- Previous evidence indicates that changes in well-defined phases of dormancy in underground adventitious buds of leafy spurge in late summer and autumn are regulated by complex sensing and signaling pathways involving aboveground sugar signals. However, little information exists concerning seasonal photosynthesis and carbohydrate partitioning of leafy spurge, although such information would help to elucidate the involvement of sugar in controlling bud dormancy. An outdoor study was conducted over two growing seasons to determine and model seasonal patterns of photosynthesis and aboveground carbohydrate partitioning and their relationship to underground adventitious bud carbohydrate status. Photosynthesis and total nonstructural carbohydrate (TNC) content of aboveground tissues was greatest during vegetative growth. Photosynthesis gradually declined over the growing season, whereas TNC decreased sharply during flowering, followed by a gradual decline between midsummer and autumn. Leaf starch increased dramatically to midsummer before declining sharply throughout late summer and early autumn, whereas sucrose content responded inversely, indicating a mobilization of starch reserves and export of sugars to overwintering belowground sink tissues. Because newly formed underground adventitious buds showed a continuous increase in TNC from midsummer through autumn, export of sugars from aboveground tissues likely contributed to the increase in TNC. These results may facilitate new strategies for biological control of leafy spurge.

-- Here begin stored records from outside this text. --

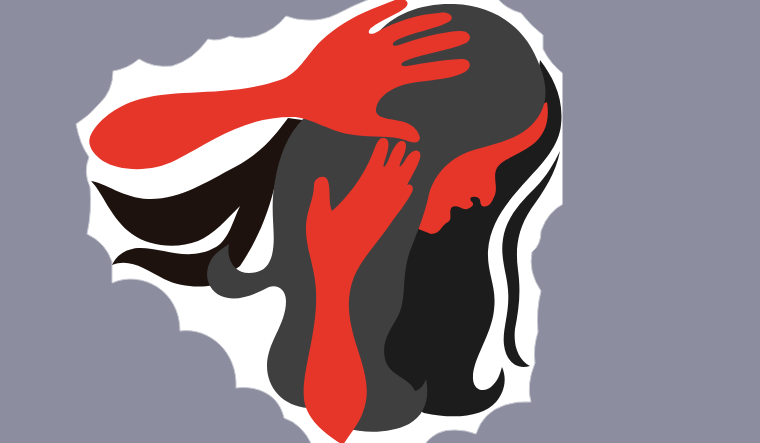
<!DOCTYPE html>
<html lang="en">
<head>
<meta charset="utf-8">
<title>Woman holding her head</title>
<style>
:root {
  --backdrop: #8c8e9f;
  --paper: #ffffff;
  --paper-edge: #c9cad3;
  --skin: #e6362a;
  --hair: #3f3f3f;
  --hair-shade: #1c1c1c;
  --hair-loose: #1d120e;
}
html, body { margin: 0; height: 100%; overflow: hidden; background: var(--backdrop); }
.illustration { display: block; width: 760px; height: 443px; background: var(--backdrop); }
.cutout { fill: var(--paper); stroke: var(--paper-edge); stroke-width: 1; }
.skin { fill: var(--skin); }
.hair { fill: var(--hair); }
.hair-shade { fill: var(--hair-shade); }
.hair-loose { fill: var(--hair-loose); }
</style>
</head>
<body>
<svg class="illustration" viewBox="0 0 760 443" role="img" aria-label="Bowed woman with long dark hair, clasping her head with red hands">
  <defs>
    <clipPath id="panel"><rect width="562.5" height="443"/></clipPath>
  </defs>
  <g clip-path="url(#panel)">
    <path class="cutout" d="M372 -2 Q354 5 337 14 Q323 21 307 20 Q296 20 286 16 Q275 30 257 36 Q241 40 230 36 Q218 42 208 39 Q193 60 172 66 Q153 68 139 59 Q127 69 113 71 Q113 91 99 104 Q89 116 76 124 Q80 145 89 157 Q83 172 90 187 Q92 212 87 234 Q106 243 112 262 L112 283 C141 270 180 290 180 331 C209 327 238 352 236 388 C262 385 280 398 284 418 Q302 424 312 445 L424 445 Q436 429 455 430 Q466 430 476 434 Q483 412 505 405 Q517 401 531 402 Q526 385 535 363 Q533 347 538 332 Q536 310 541 291 Q528 272 532 252 Q541 245 541 231 Q548 211 565 203 L565 75 Q551 65 543 49 L543 35 Q531 26 521 13 Q506 9 497 -2Z"/>

    <g id="loose-hair" class="hair-loose">
      <path d="M288 118 C276 134 263 152 235 167 C206 182 180 200 148 199 C124 198 105 183 91 181 C103 193 111 219 132 234 C150 247 177 249 198 241 C213 235 227 219 240 206 C232 223 229 239 216 247 C188 263 162 247 138 248 C125 249 116 256 112 265 C130 258 145 269 164 279 C180 287 200 288 213 285 L240 266 C260 236 269 210 275 185 L310 121Z"/>
    </g>

    <g id="shaded-hair" class="hair-shade">
      <path d="M540 60 C553 77 564 98 561 125 C559 145 544 162 528 179 C508 201 490 222 488 251 C487 274 497 286 494 310 C491 337 472 359 473 379 C474 392 486 393 493 385 C499 379 500 373 502 367 C507 378 505 392 496 402 C484 416 456 420 424 413 L370 385 L378 260 L440 170 L530 135Z"/>
      <path d="M560 151 C556 173 544 191 531 209 C518 229 515 247 518 270 C521 292 519 308 515 329 C513 347 519 360 530 366 C516 370 506 361 504 345 C502 329 510 313 508 290 C507 274 500 258 503 239 C506 218 520 203 535 188 C547 176 554 163 560 151Z"/>
    </g>

    <path id="face" class="skin" d="M547 102 C550 121 545 135 532 145 C519 155 502 159 497 168 C492 177 499 187 494 197 C491 204 488 208 482 206 C479 203 482 198 476 197 C470 196 469 199 472 202 C476 205 468 210 464 209 C460 208 457 205 452 207 C448 211 453 219 448 222 C441 225 441 234 431 234 L416 228 L425 165 L500 125Z"/>

    <g id="main-hair" class="hair">
      <path d="M375 36 C393 13 423 3 454 4 C492 5 519 25 532 49 C543 70 551 92 541 112 C529 136 503 142 477 149 C451 156 435 173 429 194 C425 214 417 233 410 251 C401 277 407 296 399 314 C391 330 381 340 385 359 C389 376 409 377 415 391 C420 390 424 385 426 379 C430 398 425 415 409 424 C392 433 364 434 347 428 L308 408 C283 406 267 388 267 366 C267 342 286 325 286 301 C286 290 278 284 269 287 C252 296 235 302 221 296 C207 289 204 274 210 262 C214 253 222 249 229 244 C226 261 235 273 249 273 C263 273 269 266 272 255 C277 234 269 213 275 181 C279 156 288 134 303 119Z"/>
    </g>

    <g id="arms" class="skin">
      <path id="upper-arm" d="M90 137 C95 124 111 109 134 101 C174 87 228 98 280 80 C299 74 306 55 322 40 C335 28 352 17 372 9 L395 0 C403 -3 411 1 406 7 C399 14 382 19 371 28 C366 33 370 36 377 32 C396 21 420 14 439 13 C449 11 455 17 450 21 C438 29 407 33 394 42 C391 45 394 47 399 45 C419 38 441 32 459 31 C469 30 474 38 466 43 C449 51 424 53 405 61 C399 64 401 67 407 66 C424 63 444 60 460 59 C471 58 473 67 465 72 C445 82 420 79 400 86 C386 91 377 100 376 109 C375 119 389 118 404 122 C414 125 419 132 420 138 C419 144 412 143 405 140 C391 135 373 138 354 135 C330 132 314 119 295 117 C245 116 213 141 176 160 C151 173 119 171 103 161 C94 155 87 146 90 137Z"/>
      <path id="lower-arm" d="M343 445 C325 434 306 419 304 399 C301 372 318 333 316 291 C315 266 305 248 306 225 C307 210 314 198 314 185 C314 177 326 173 328 181 C331 191 328 202 332 211 C347 198 363 177 372 155 C376 145 378 138 383 138 C391 138 389 148 385 160 C382 169 384 169 388 161 C392 151 396 142 401 141 C408 140 407 149 402 159 C398 168 399 169 404 162 C408 155 413 149 418 151 C425 154 415 170 407 185 C412 183 415 188 411 194 C405 205 398 213 391 223 C379 241 362 258 354 277 C345 300 349 322 357 347 C365 372 371 391 363 412 C359 424 349 435 343 445Z"/>
    </g>
  </g>
</svg>
</body>
</html>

Gesch, R.W. , Palmquist, D. , Anderson, J.V.
Euphorbia esula , broadleaf weeds , photosynthesis , seasonal variation , dry matter partitioning , carbohydrates , buds , dormancy , rhizomes , signal transduction , biochemical pathways , sugars , sucrose , biological control , photosynthates , source-sink relationships , Minnesota
- Includes references
- Weed science 2007 July, v. 55, no. 4
Journal Articles, USDA Authors, Peer-Reviewed
- Works produced by employees of the U.S. Government as part of their official duties are not copyrighted within the U.S. The content of this document is not copyrighted.